Prospective, randomised, multicentre comparison of balloon angioplasty and the Cypher Select Plus stent for patients with ischaemic infrapopliteal disease shows that the stent is superior to angioplasty.
Konstantinos Katsanos, Department of Radiology, University Hospital of Patras, Rion, Greece, presented the results at the CIRSE 2011 conference in Munich, Germany.
The ACHILLES study was designed to compare the performance of a drug-eluting stent (Cypher Select Plus stent from Cordis which is a sirolimus-eluting stent) to balloon angioplasty in de novo and restenotic native infrapopliteal arterial lesions using an angiographic primary endpoint. Percutaneous balloon angioplasty is the current endovascular standard of care.

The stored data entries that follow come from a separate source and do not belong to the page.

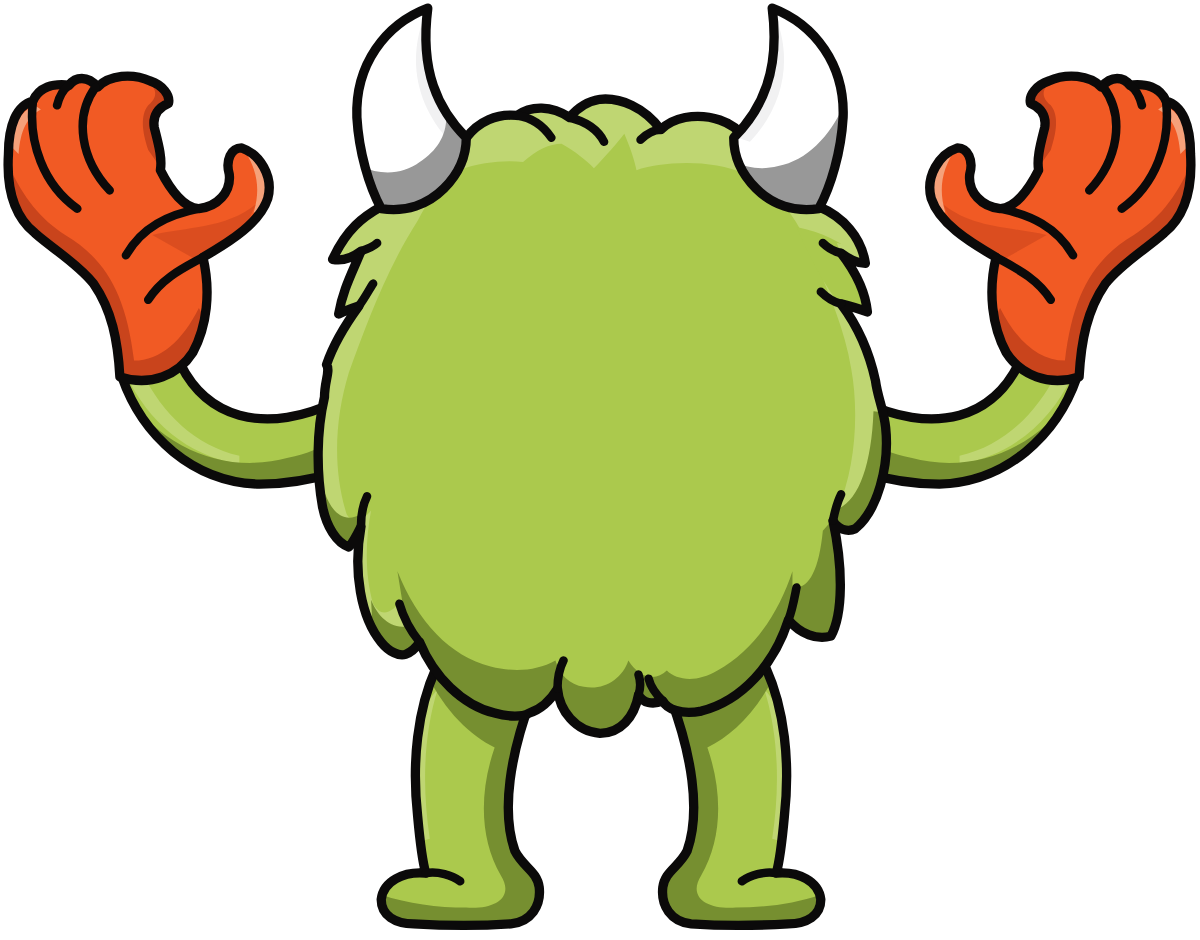
<!DOCTYPE html>
<html lang="en">
<head>
<meta charset="utf-8">
<title>Furry green monster with raised gloves</title>
<style>
:root{
  --paper:#ffffff;
  --ink:#0b0a0a;
  --fur:#abc94d;
  --fur-light:#bfd672;
  --fur-dark:#768f30;
  --glove:#f15a24;
  --glove-light:#f5a17a;
  --glove-dark:#c9441c;
  --horn:#ffffff;
  --horn-soft:#f1f1f2;
  --horn-dark:#989898;
}
html,body{margin:0;width:1200px;height:940px;overflow:hidden;background:var(--paper)}
.monster{display:block;width:1200px;height:940px}
.outline{fill:none;stroke:var(--ink);stroke-width:4.6;stroke-linejoin:round;stroke-linecap:round}
.crease{fill:none;stroke:var(--ink);stroke-width:4.2;stroke-linejoin:round;stroke-linecap:round}
.fur{fill:var(--fur)}
.fur-light{fill:var(--fur-light)}
.fur-dark{fill:var(--fur-dark)}
.glove{fill:var(--glove)}
.glove-light{fill:var(--glove-light)}
.glove-dark{fill:var(--glove-dark)}
.horn{fill:var(--horn)}
.horn-soft{fill:var(--horn-soft)}
.horn-dark{fill:var(--horn-dark)}
</style>
</head>
<body>
<svg class="monster" viewBox="0 0 592 464" role="img" aria-label="Green furry monster with two horns and orange gloves raised">
  <defs>
    <path id="arm-shape" d="M60 186C70 215 95 238 128 239C142 239 153 237 166 233L166 198C150 206 133 209 118 205C104 201 95 192 89 180Z"/>
    <path id="glove-shape" d="M59 186C58 168 55 153 46 140C38 130 26 123 17 115C6 106 3 92 4 76C4 62 8 52 16 50C19 43 26 41 34 42C37 38 43 37 48 43C54 37 65 36 74 40C80 42 84 47 83 51C78 53 75 57 76 63C78 71 80 78 79 84C84 94 91 103 98 103C107 102 114 95 113 86C111 79 114 73 119 73C128 76 135 87 132 98C128 110 114 119 100 127C104 144 102 161 95 174C88 185 74 191 59 186Z"/>
    <path id="horn-shape" d="M211 4C190 12 175 32 176 58C177 75 182 92 188 103C200 105 211 101 219 93C226 86 230 77 230 68C216 54 207 35 211 4Z"/>
    <path id="leg-shape" d="M215 330C206 350 203 376 206 403C207 414 208 424 210 431C199 430 189 435 188 444C188 452 195 456 204 456C220 457 238 457 252 456C262 455 267 447 266 438C265 430 258 428 254 420C247 400 252 372 262 345Z"/>
    <path id="body-shape" d="M188 102C179 107 171 113 164 128C169 129 174 127 178 124C174 134 169 143 167 155C171 153 174 152 177 151C169 162 164 171 161 180C163 183 160 188 160 196C156 213 156 233 159 250C161 260 166 268 172 270C174 268 176 264 178 260C174 282 178 305 188 317C192 322 197 324 200 323C203 322 205 320 207 317C214 334 228 348 244 352C251 354 258 354 261 352C267 350 272 345 275 340C276 351 284 361 296 362C306 362 313 354 315 343C317 347 322 348 327 346C329 350 336 353 346 351C366 346 382 328 389 306C395 313 403 316 410 314C416 303 416 280 411 257C413 261 418 263 422 261C433 252 439 230 437 211C436 202 433 196 432 188C429 174 424 162 415 150C419 151 423 152 428 154C427 144 422 134 415 125C419 128 423 130 427 130C425 117 416 107 404 102L367 68C362 60 350 56 338 58C333 59 329 61 326 64C318 53 306 48 296 49C290 50 285 53 281 58C272 52 262 52 255 57C245 56 236 60 230 68Z"/>
    <clipPath id="arm-clip"><use href="#arm-shape"/></clipPath>
    <clipPath id="glove-clip"><use href="#glove-shape"/></clipPath>
    <clipPath id="horn-clip"><use href="#horn-shape"/></clipPath>
    <clipPath id="leg-clip"><use href="#leg-shape"/></clipPath>
    <clipPath id="body-clip"><use href="#body-shape"/></clipPath>

    <g id="raised-arm">
      <use href="#arm-shape" class="fur"/>
      <g clip-path="url(#arm-clip)">
        <path class="fur-light" d="M62 185C73 208 92 225 118 229L118 225C96 220 80 204 70 184Z"/>
        <path class="fur-dark" d="M58 190C80 223 112 234 142 226C152 224 160 220 168 216V246H100Z"/>
      </g>
      <use href="#arm-shape" class="outline"/>
      <use href="#glove-shape" class="glove"/>
      <g clip-path="url(#glove-clip)">
        <path class="glove-dark" d="M0 72C9 95 18 107 32 116C52 128 62 145 66 178C79 178 90 168 98 152L108 170L80 198H50L40 142L0 112Z"/>
        <path class="glove-light" d="M119 72C126 82 129 92 125 105L136 101V76Z"/>
        <path class="glove-light" d="M5 72C6 62 10 55 17 52L20 54C13 58 10 64 9 76Z"/>
        <path class="glove-dark" d="M69 38C77 42 79 47 73 52C69 57 70 65 73 74L80 84L86 50Z"/>
        <path class="glove-dark" d="M75 116C92 112 111 113 126 101L118 119L98 129Z" opacity=".55"/>
      </g>
      <use href="#glove-shape" class="outline"/>
      <path class="crease" d="M16 51C14 70 21 91 38 103M47 43C36 58 40 79 54 94M34 42C31 44 29 48 28 52M98 103C83 106 70 112 62 126M100 127C91 132 80 137 73 148"/>
    </g>

    <g id="leg">
      <use href="#leg-shape" class="fur"/>
      <g clip-path="url(#leg-clip)">
        <path class="fur-light" d="M216 340C209 362 208 388 212 414L205 416L200 360Z"/>
        <path class="fur-dark" d="M210 332C220 352 232 363 244 369C236 392 237 415 247 432C254 443 244 449 230 448C215 448 200 446 186 441V462H272V330Z"/>
      </g>
      <use href="#leg-shape" class="outline"/>
      <path class="crease" d="M210 431C216 430 223 432 227 435"/>
    </g>
  </defs>

  <g id="arms">
    <use href="#raised-arm"/>
    <use href="#raised-arm" transform="matrix(-1 0 0 1 591.5 0)"/>
  </g>

  <g id="legs">
    <use href="#leg"/>
    <use href="#leg" transform="matrix(-1 0 0 1 593 0)"/>
  </g>

  <g id="body">
    <use href="#body-shape" class="fur-light"/>
    <g clip-path="url(#body-clip)">
      <path class="fur" d="M226 84C238 80 249 79 258 80C265 74 271 71 277 71C284 75 289 79 293 83C299 77 304 71 308 66C311 73 313 79 314 84C326 80 350 78 368 86C387 96 395 112 402 128C409 145 417 163 420 182C424 204 422 232 413 252C411 274 404 291 392 302C380 327 365 343 344 354H244C220 345 204 325 199 295C193 303 188 305 184 298C180 284 180 268 183 252C178 258 174 259 171 254C164 232 165 207 172 184C180 162 190 134 206 109C211 99 217 90 226 84Z"/>
      <path class="fur-dark" d="M196 282C206 307 222 324 242 329C254 332 265 331 274 326C276 333 281 338 288 339C298 341 307 335 310 326C315 334 323 337 329 331C334 336 344 337 354 331C372 321 384 303 391 282L391 308L350 366H240L203 325Z"/>
      <path class="fur-dark" d="M183 296C187 306 194 311 204 309L210 320L199 327L184 316Z"/>
      <path class="fur-dark" d="M391 290C399 291 404 282 406 262L413 254L420 290L411 318L388 309Z"/>
      <path class="fur-dark" d="M414 251C424 246 430 229 431 203L440 204L438 240L422 266L411 260Z"/>
      <path class="fur-dark" d="M160 243C164 254 170 258 178 254L177 264L171 273L158 260Z"/>
      <path class="fur" d="M393 112C408 115 418 121 427 130L415 125L428 154L414 150C405 138 399 126 393 112Z"/>
      <path class="fur-light" d="M413 120C420 121 425 125 428 132L415 127Z"/>
    </g>
    <use href="#body-shape" class="outline"/>
    <path class="crease" d="M255 57C262 58 268 62 272 68M281 58C289 60 295 64 298 70M326 64C322 64 319 66 316 69M178 124C181 123 184 122 186 120M177 151C180 147 182 143 184 140M415 125C411 124 408 122 406 120M415 150C411 149 408 147 405 144M178 260C178 254 179 249 181 245M207 317C203 312 199 305 197 298M411 257C412 252 413 248 415 244M389 306C391 301 392 295 393 290M275 340C275 335 276 330 278 326M315 343C316 340 316 336 315 333M327 346C324 343 321 339 320 335"/>
  </g>

  <g id="horns">
    <g id="left-horn">
      <use href="#horn-shape" class="horn"/>
      <g clip-path="url(#horn-clip)">
        <path class="horn-soft" d="M211 4C200 28 205 52 222 70L234 66L214 0Z"/>
        <path class="horn-dark" d="M178 82C188 87 199 86 207 80C216 74 221 66 220 55L236 62L224 100L186 110Z"/>
      </g>
      <use href="#horn-shape" class="outline"/>
    </g>
    <g id="right-horn" transform="matrix(-1 0 0 1 592 0)">
      <use href="#horn-shape" class="horn"/>
      <g clip-path="url(#horn-clip)">
        <path class="horn-soft" d="M211 4C200 28 205 52 222 70L234 66L214 0Z"/>
        <path class="horn-dark" d="M174 48C181 66 193 79 208 82C216 84 223 83 230 80L222 100L186 110L170 70Z"/>
      </g>
      <use href="#horn-shape" class="outline"/>
    </g>
  </g>
</svg>
</body>
</html>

Several single-centre studies have shown the safety and efficacy of the sirolimus-eluting stent in lesions below the knee and the Cypher Select Plus stent received CE mark approval in 2006 for use in infrapopliteal arteries. Ischaemic infrapopliteal arterial disease limits blood flow below the knee causing pain, skin ulcers or sores, and an increased risk of amputation. The investigators randomised 200 patients with infrapopliteal artery disease who had two, or fewer, lesions with over 70% stenosis, and a maximum lesion length of 120mm to stenting or percutaneous transluminal angioplasty at 16 institutions in Europe.
The maximum number of stents per patient was fixed at four. The primary endpoint was angiographic in-segment binary restenosis at one year follow-up as determined by quantitative vessel analysis. Secondary endpoints included device, lesion and procedure success, mean percent diameter stenosis, minimal lumen diameter and late loss at 12 months and target lesion revascularisation, target vessel revascularisation and amputations at six weeks, six and 12 months.
Katsanos told delegates, “The study randomised 99 patients (113 lesions) to stenting and 101 patients (115 lesions) to percutaneous transluminal angioplasty. Baseline lesion characteristics were similar. The total lesion length was 26.9mm in the stenting group and 26.8mm in the angioplasty group.”
He explained that crossover from the angioplasty group to the stenting group occurred in eight patients. He noted that all the 99 patients randomised to the stent group had no change in plan and received a sirolimus-eluting stent.
The primary endpoint of angiographic binary restenosis at 12 months was reached by 22.4% in the drug-eluting stent group and 41.9% in the angioplasty group (p=0.019) analysed on an intention-to-treat basis and by 21.3% in the stent group versus 45.5% (p=0.004) analysed “as treated”.
Of further interest, the secondary endpoint of complete wound healing was marginally improved as adjudicated by an independent clinical reviewer, who was blinded to assigned treatment. Complete wound healing was recorded by 72.3% in the drug-eluting stent group versus 56.5% in the angioplasty group (p=0.13) on an intention-to-treat basis and by 72.9% in the drug-stent group versus 55.6% in the control group (p=0.09) analysed “as treated”.
“The Achilles study reached its primary endpoint, angiographic binary restenosis and demonstrated the superiority of the Cypher stent over angioplasty in native infrapopliteal artery lesions,” Katsanos concluded.